Wally01: I lived (and skied) in Michigan for 5 years, and I've skied for over 20 years in Vermont. I've also spent significant time working outside in winter climates far colder than anything Michigan has to offer you, such as Central Asia and the Andean Plateau. Second, I do research on the biology you're posturing about. So I understand cold. Conclusion: The OP asked a very reasonable question. You felt the need to go macho. Only get your facts straight. Unless you like coming across as a cartoon.
Fact: Vermont's winters are significantly colder than your "real winter" in Michigan, by about 7 degrees average daily temp. It gets less snow but more wind, which means that corrected for wind chill, the differences are even larger. In fact, the Great Lakes buffering effects make Michigan's winters famously milder than bordering states to the west. Go do some construction work in Wisconsin or Minnesota and report back. And watch your fingers: When your core cools off, you lose coordination. Whether putting up roofs or skiing through trees.
Fact: People vary widely in both their subjective experience of cold, and their measured biological responses. These responses, in turn, are not voluntary. They are influenced by anatomical differences ranging from body architecture to vascular supply to limb vs trunk proportions. They are also related to each person's innate ability to acclimatize. Some of us can adjust to cold stress better than others, regardless of how hard we try or how we dress or how we eat. It also helps to have ancestors from a cold place.
The most famous example of this was the far higher rate of diagnosed cold injuries, including hypothermia, frostbite, and subsequent gangrene, to Black soldiers in the Korean War. Research showed that even after adjustment for their states of origin (more from the south) and time adjusting to the Korean winter, they were genetically more susceptible to cold injury.
Now unless you want to suggest here that our Black soldiers didn't have the same courage to tolerate discomfort as their White peers, you may want to rethink your entire argument.
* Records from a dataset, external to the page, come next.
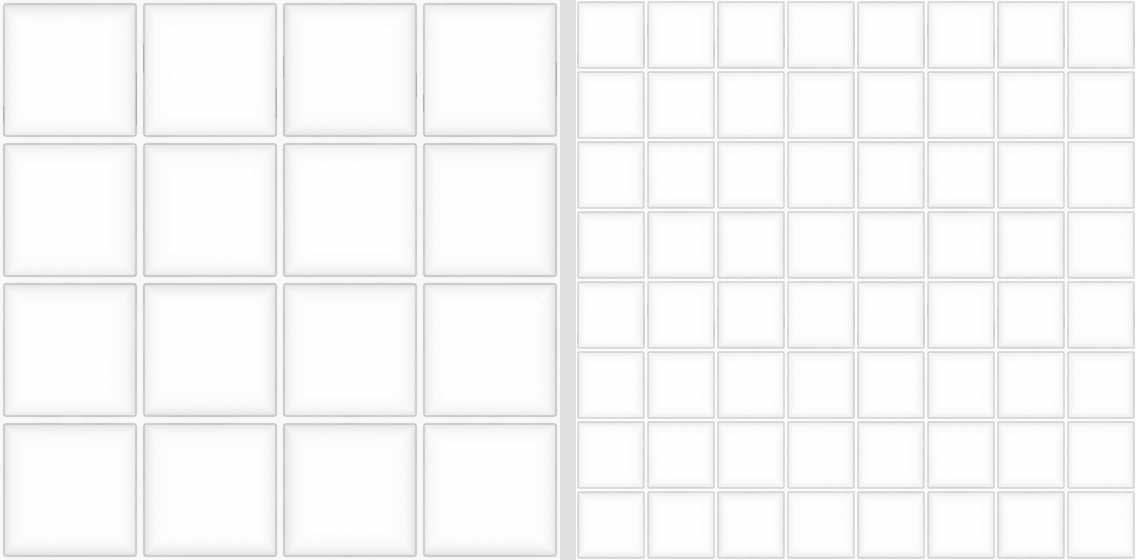
Left, the tile; right, the same tile 2 across and 2 down.
Write a WebGL 1 fragment shader that draws this pattern.

```glsl
precision highp float;
// Glossy white square tiles with soft shaded edges, thin grey rims and pale grout.

uniform vec2 u_resolution;

#define GRID 4.0          // tiles across and down
#define HALF_SIZE 0.472   // rim centre line, in cells
#define CORNER 0.018      // corner radius, in cells
#define RIM_WIDTH 0.0068  // rim falloff, in cells
#define SHADE_WIDTH 0.046 // edge shading falloff, in cells
#define SHADE_DEPTH 0.115
#define GRAIN 0.008
#define GLAZE vec3(0.996)
#define GROUT vec3(0.972)
#define RIM_COLOR vec3(0.74)
#define WEAR_COLOR vec3(0.60)

float hash(vec2 p) {
  return fract(sin(dot(p, vec2(127.1, 311.7))) * 43758.5453);
}

// Value noise on a lattice that wraps after the given period.
float wrapNoise(vec2 p, float period) {
  vec2 i = floor(p);
  vec2 f = fract(p);
  f = f * f * (3.0 - 2.0 * f);
  vec2 a = mod(i, period);
  vec2 b = mod(i + 1.0, period);
  return mix(mix(hash(a), hash(vec2(b.x, a.y)), f.x),
             mix(hash(vec2(a.x, b.y)), hash(b), f.x), f.y);
}

float roundedBox(vec2 p, float halfSize, float radius) {
  vec2 q = abs(p) - halfSize + radius;
  return length(max(q, 0.0)) + min(max(q.x, q.y), 0.0) - radius;
}

// Shading that fades inward from one side, with its own strength.
float sideShade(float inward, vec2 id, float side) {
  float strength = mix(0.65, 1.15, hash(id + side * 7.3));
  return strength * exp(-max(inward, 0.0) / SHADE_WIDTH);
}

float edgeShade(vec2 p, vec2 id) {
  float horizontal = max(sideShade(HALF_SIZE + p.x, id, 1.0),
                         sideShade(HALF_SIZE - p.x, id, 2.0));
  float vertical = max(sideShade(HALF_SIZE + p.y, id, 3.0),
                       sideShade(HALF_SIZE - p.y, id, 4.0));
  return max(horizontal, vertical);
}

// Fine dark scuffs along parts of the upright rims in the top row.
float rimWear(vec2 p, vec2 id, float pixel) {
  float side = step(0.0, p.x);
  float start = mix(-0.4, 0.1, hash(id + side * 3.7));
  float extent = mix(0.12, 0.4, hash(id + side * 5.9 + 11.0));
  float along = smoothstep(start - 0.01, start + 0.01, p.y)
              * (1.0 - smoothstep(start + extent - 0.01, start + extent + 0.01, p.y));
  float width = max(0.004, 0.5 * pixel);
  float offset = (abs(p.x) - HALF_SIZE - 0.002) / width;
  return along * exp(-offset * offset) * step(GRID - 1.5, id.y);
}

void main() {
  vec2 uv = gl_FragCoord.xy / u_resolution;
  vec2 cell = uv * GRID;
  vec2 id = floor(cell);
  vec2 p = fract(cell) - 0.5;
  float pixel = GRID / min(u_resolution.x, u_resolution.y);

  float edge = roundedBox(p, HALF_SIZE, CORNER);
  float soft = max(0.004, 0.7 * pixel);
  float inside = 1.0 - smoothstep(-soft, soft, edge);

  // Glazed face and grout
  float grain = wrapNoise(uv * 256.0, 256.0) - 0.5;
  float shade = edgeShade(p, id);
  vec3 face = GLAZE - SHADE_DEPTH * shade - GRAIN * grain * shade;
  vec3 color = mix(GROUT + GRAIN * grain, face, inside);

  // Rim with slight uneven strength
  float rimWidth = max(RIM_WIDTH, 0.6 * pixel);
  float rim = exp(-edge * edge / (rimWidth * rimWidth));
  float uneven = mix(0.78, 1.0, wrapNoise(uv * 32.0, 32.0));
  color = mix(color, RIM_COLOR, rim * uneven);
  color = mix(color, WEAR_COLOR, 0.6 * rimWear(p, id, pixel));

  gl_FragColor = vec4(color, 1.0);
}
```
Cold discomfort is NOT about sucking it up, or about eating more fat, and it's more likely in Vermont than Michigan because Vermont is just flat colder...